There seems to be a feeding frenzy with regard to Andersen as the business press zeroes in on the shredding of paper, the criminal indictment, high consulting fees, civil suits, and Andersen's break-up. Members of Congress are joining in and latching on to the need for regulatory reform. They are urging the prohibition of certain consulting services and a new oversight system for auditors of public companies. The AICPA leadership has been extremely active in providing input on the advisability of these proposed changes.

Beyond that, in a press briefing with the editors of Practical Accountant, Electronic Accountant, Accounting Today, and Accounting Technology, Barry Melancon, AICPA president and CEO, and James G. Castellano, AICPA chairperson, both indicated a concern for the "cascading effect." Basically, the regulatory reform of auditors of public companies could impact local and regional accounting firms who are not involved in the audit of public companies.

Castellano sees no problem with the various services provided by accountants to private companies. He gives the example of a bank's reliance on financial statements prepared by accountants as sees this service as totally different from those performed by an auditor of a public company, which acts as a "guardian of the public interest."

However, in a worst case scenario of the cascading effect, Castellano envisions states having different standards with regard to independence. So, an accounting firm with clients in different states or those operating in more than one state could be subject to varying standards.

He admits that the cascading effect is a real possibility as some states (e.g., New York) have already held hearings on regulatory changes. The AICPA, through its Washington, DC office, is assisting state societies in their efforts for the accounting profession to be heard at the state level. Castellano is uniquely qualified to comment on the possible ramifications, because in addition to being AICPA chairman, he is the managing partner of a regional accounting firm in St. Louis.

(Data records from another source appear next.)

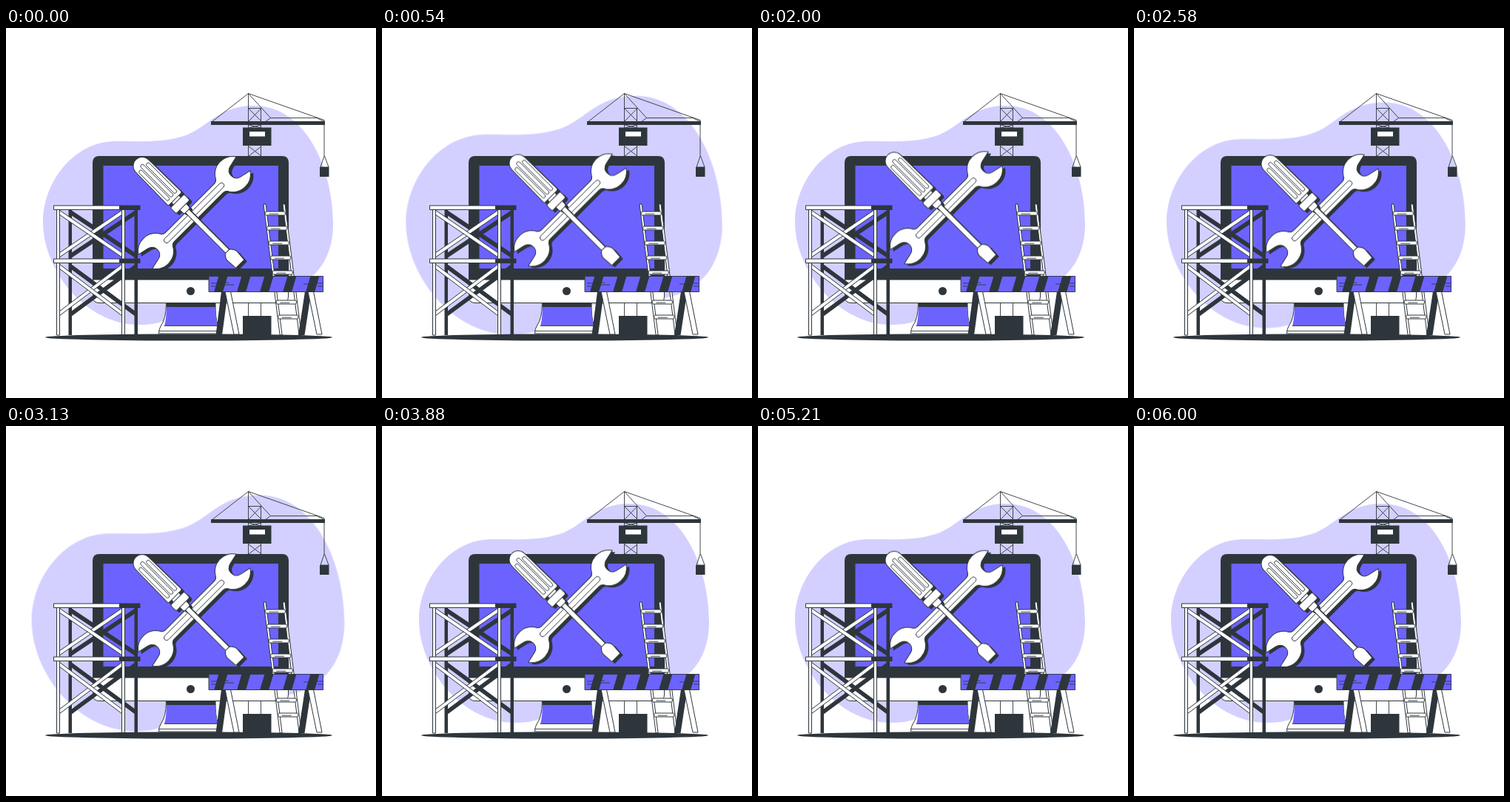
An HTML page for the animation above (6040 ms loop, 500 by 500 pixels).

```html
<!DOCTYPE html>
<html lang="en">
<head>
<meta charset="utf-8">
<title>Under construction</title>
<style>
  html, body { margin: 0; width: 100%; height: 100%; overflow: hidden; background: #fff; }
  svg { display: block; width: 100%; height: 100%; }
  .dark { fill: #2e363c; }
  .main { fill: #6c63ff; }
  .line { fill: none; stroke: #2e363c; stroke-width: .9; }
  .white { fill: #fff; stroke: #2e363c; }
  .edge { stroke: #2e363c; }

  .blob { fill: #d3d0ff; transform-origin: 246px 253px; animation: beat 6.04s linear infinite; }
  .tools { animation: hover 6.04s linear infinite; }

  /* 6 s of motion plus a 40 ms hold */
  @keyframes beat {
    0%, 29.801%, 39.735%, 59.603%, 100% { transform: scale(1); }
    9.934%, 49.669% { transform: scale(1.1); }
  }
  @keyframes hover {
    0%, 49.669%, 99.338%, 100% { transform: translateY(0); }
    24.834%, 74.503% { transform: translateY(-10px); }
  }
</style>
</head>
<body>
<svg viewBox="0 0 500 500">
  <defs>
    <path id="wrench" transform="translate(202.500 301.500) rotate(-45)" d="M-20 13.300L-5 10Q3 8 3 0Q3-8-5-10L-20-13.300A24 24 0 0 1 21-11.600Q23-8.500 27-8.500H120Q124-8.500 126-11.600A24 24 0 0 1 167-13.300L152-10Q144-8 144 0Q144 8 152 10L167 13.300A24 24 0 0 1 126 11.600Q124 8.500 120 8.500H27Q23 8.500 21 11.600A24 24 0 0 1-20 13.300Z"/>
    <g id="driver" transform="translate(184 186.500) rotate(45)">
      <path d="M84-3.500H165V3.500H84Z"/>
      <path d="M163-3.500Q167-9 172-9L187-8V8L172 9Q167 9 163 3.500Z"/>
      <path d="M60-7H70V7H60ZM77-6H83Q86-6 86-3.500V3.500Q86 6 83 6H77Z"/>
      <rect x="67" y="-13" width="11" height="26" rx="2"/>
      <path d="M0-12L61-13Q63-13 63-11V11Q63 13 61 13L0 12A12 12 0 0 1 0-12Z"/>
    </g>
  </defs>

  <path class="blob" d="M50 262C50 208 92 153 148 153C185 153 212 155 240 146C272 136 285 105 335 105C405 105 442 190 442 265C442 300 428 332 395 348C350 368 285 354 250 374C225 390 215 401 180 401C108 401 50 328 50 262Z"/>

  <g id="crane">
    <path class="line" d="M278 127L327.500 88.500L430 124.500V173L425 188H436L430.500 173M327.500 88.500L357.500 121.500H420L430 126.500M357.500 121.500L350 127M327.500 88.500V174M344.500 108.500V174M328 108.500H345L328 126M328 109L345 126M328 131L345 135M345 131L328 135M328 160L345 173M345 160L328 173"/>
    <path class="dark" d="M277 126H431V131H277ZM320 134.500H358.500V159H320ZM424 188H436.500V201H424Z"/>
    <path fill="#fff" d="M329 140H350V146.500H329Z"/>
    <path class="line" d="M327.500 372V390M344.500 372V390"/>
    <path class="dark" d="M320 389H358.500V416H320Z"/>
  </g>

  <g id="monitor">
    <path class="white" d="M216.500 372Q216.500 393 209 403Q206.500 407 206.500 413H291Q291 406 286 400Q283 393 283 372Z"/>
    <path class="main" d="M217 372Q217 393 214 402.500H286.500Q283 393 283 372Z"/>
    <path class="line" d="M214 402.500H287M206.500 409.500H290"/>
    <path class="dark" d="M217 371H283V377H217Z"/>
    <path class="white" d="M117.500 337H381.500V363Q381.500 371.500 373 371.500H126Q117.500 371.500 117.500 363Z"/>
    <path class="dark" d="M117 340.500V182Q117 173 126 173H373Q382 173 382 182V340.500Z"/>
    <path class="main" d="M131.500 186H368V325H131.500Z"/>
    <circle class="dark" cx="249.500" cy="355.500" r="5.500"/>
  </g>

  <g class="tools">
    <use href="#wrench" class="dark" x="4" y="2.500"/>
    <use href="#wrench" class="white"/>
    <rect class="line" x="17" y="-3.500" width="112" height="7" rx="3.500" transform="translate(202.500 301.500) rotate(-45)"/>
    <use href="#driver" class="dark" x="4" y="2.500"/>
    <use href="#driver" class="white"/>
    <g class="line" transform="translate(184 186.500) rotate(45)">
      <rect x="2" y="-9.500" width="56" height="5" rx="2.500"/>
      <rect x="-2" y="-2.500" width="60" height="5" rx="2.500"/>
      <rect x="2" y="4.500" width="56" height="5" rx="2.500"/>
    </g>
  </g>

  <g id="scaffold"></g>
  <g id="ladder"></g>

  <ellipse class="dark" cx="247" cy="418" rx="194" ry="4.500"/>

  <g id="barrier">
    <path class="dark" d="M291 356H300L292 415H283.500ZM404 356H412.500L403.500 415H395Z"/>
    <path class="white" d="M296 356H303.500L315 414H308ZM408 356H415.500L427 414H420Z"/>
    <path class="main" d="M274 335H429V357H274Z"/>
    <path id="stripes" class="dark"/>
    <path class="line" d="M274 335.500H428.500V356.500H274ZM277 345H286M277 349H283M291 347H308M294 344H301M402 346H414M419 345H428M421 349H428"/>
  </g>
</svg>
<script>
  const byId = id => document.getElementById(id);
  const shape = (d, cls) => `<path class="${cls}" d="${d}"/>`;
  const box = (x, y, w, h, cls) => shape(`M${x} ${y}h${w}v${h}h${-w}Z`, cls);

  // Slanted beam with vertical ends
  const beam = (x1, y1, x2, y2, h, cls) =>
    shape(`M${x1} ${y1}L${x2} ${y2}v${h}L${x1} ${y1 + h}Z`, cls);
  const cross = (x1, x2, top, bottom, h, cls) =>
    beam(x1, bottom, x2, top, h, cls) + beam(x1, top, x2, bottom, h, cls);

  const levels = [[246, 304], [319, 383]];
  byId('scaffold').innerHTML =
    box(84.5, 245, 4.5, 170, 'dark') + box(173.5, 245, 4.5, 170, 'dark') +
    levels.map(([a, b]) => cross(88, 175, a, b, 7, 'dark')).join('') +
    levels.map(([a, b]) => cross(72, 157, a, b, 6, 'white')).join('') +
    box(68.5, 245, 4, 170, 'white') + box(156.5, 245, 4, 170, 'white') +
    [240, 312].map(y => box(64.5, y, 89, 5.5, 'white') +
      box(153, y - .5, 28.5, 6.5, 'dark')).join('');

  const lean = y => 348 + (y - 238) * .125;
  const rail = dx => shape(`M${lean(238) + dx} 238h3L${lean(415) + dx + 3} 415h-3Z`, 'white');
  let rungs = '';
  for (let y = 248; y < 400; y += 20) {
    const x = lean(y) + 1;
    rungs += `<rect class="white" x="${x}" y="${y}" width="27" height="5" rx="1.5"/>` +
      shape(`M${x + 5} ${y + 3.2}h13`, 'line');
  }
  byId('ladder').innerHTML = rail(0) + rail(26) + rungs;

  byId('stripes').setAttribute('d',
    [0, 1, 2, 3, 4].map(k => `M${287.5 + k * 31} 335h12l-6.5 22h-12Z`).join(''));
</script>
</body>
</html>
```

I believe that it is the utmost importance that in the current public debate, more attention must be given to distinguishing the difference between the services and constituencies of auditors for a public company and those rendered by the accountant for a private company. Although the current feeding frenzy makes that much more difficult, it also increases the necessity. There has always been a marked difference anyway between the Big Five and the rest of the public accounting world. And yes, we might soon end up with a Big Four that is forced to change how they operate. It would be unfortunate if the world of local and regional accounting firms was adversely affected by this so-called cascading effect.

Register or login for access to this item and much more

All Accounting Today content is archived after seven days.

Community members receive:
  • All recent and archived articles
  • Conference offers and updates
  • A full menu of enewsletter options
  • Web seminars, white papers, ebooks

Don't have an account? Register for Free Unlimited Access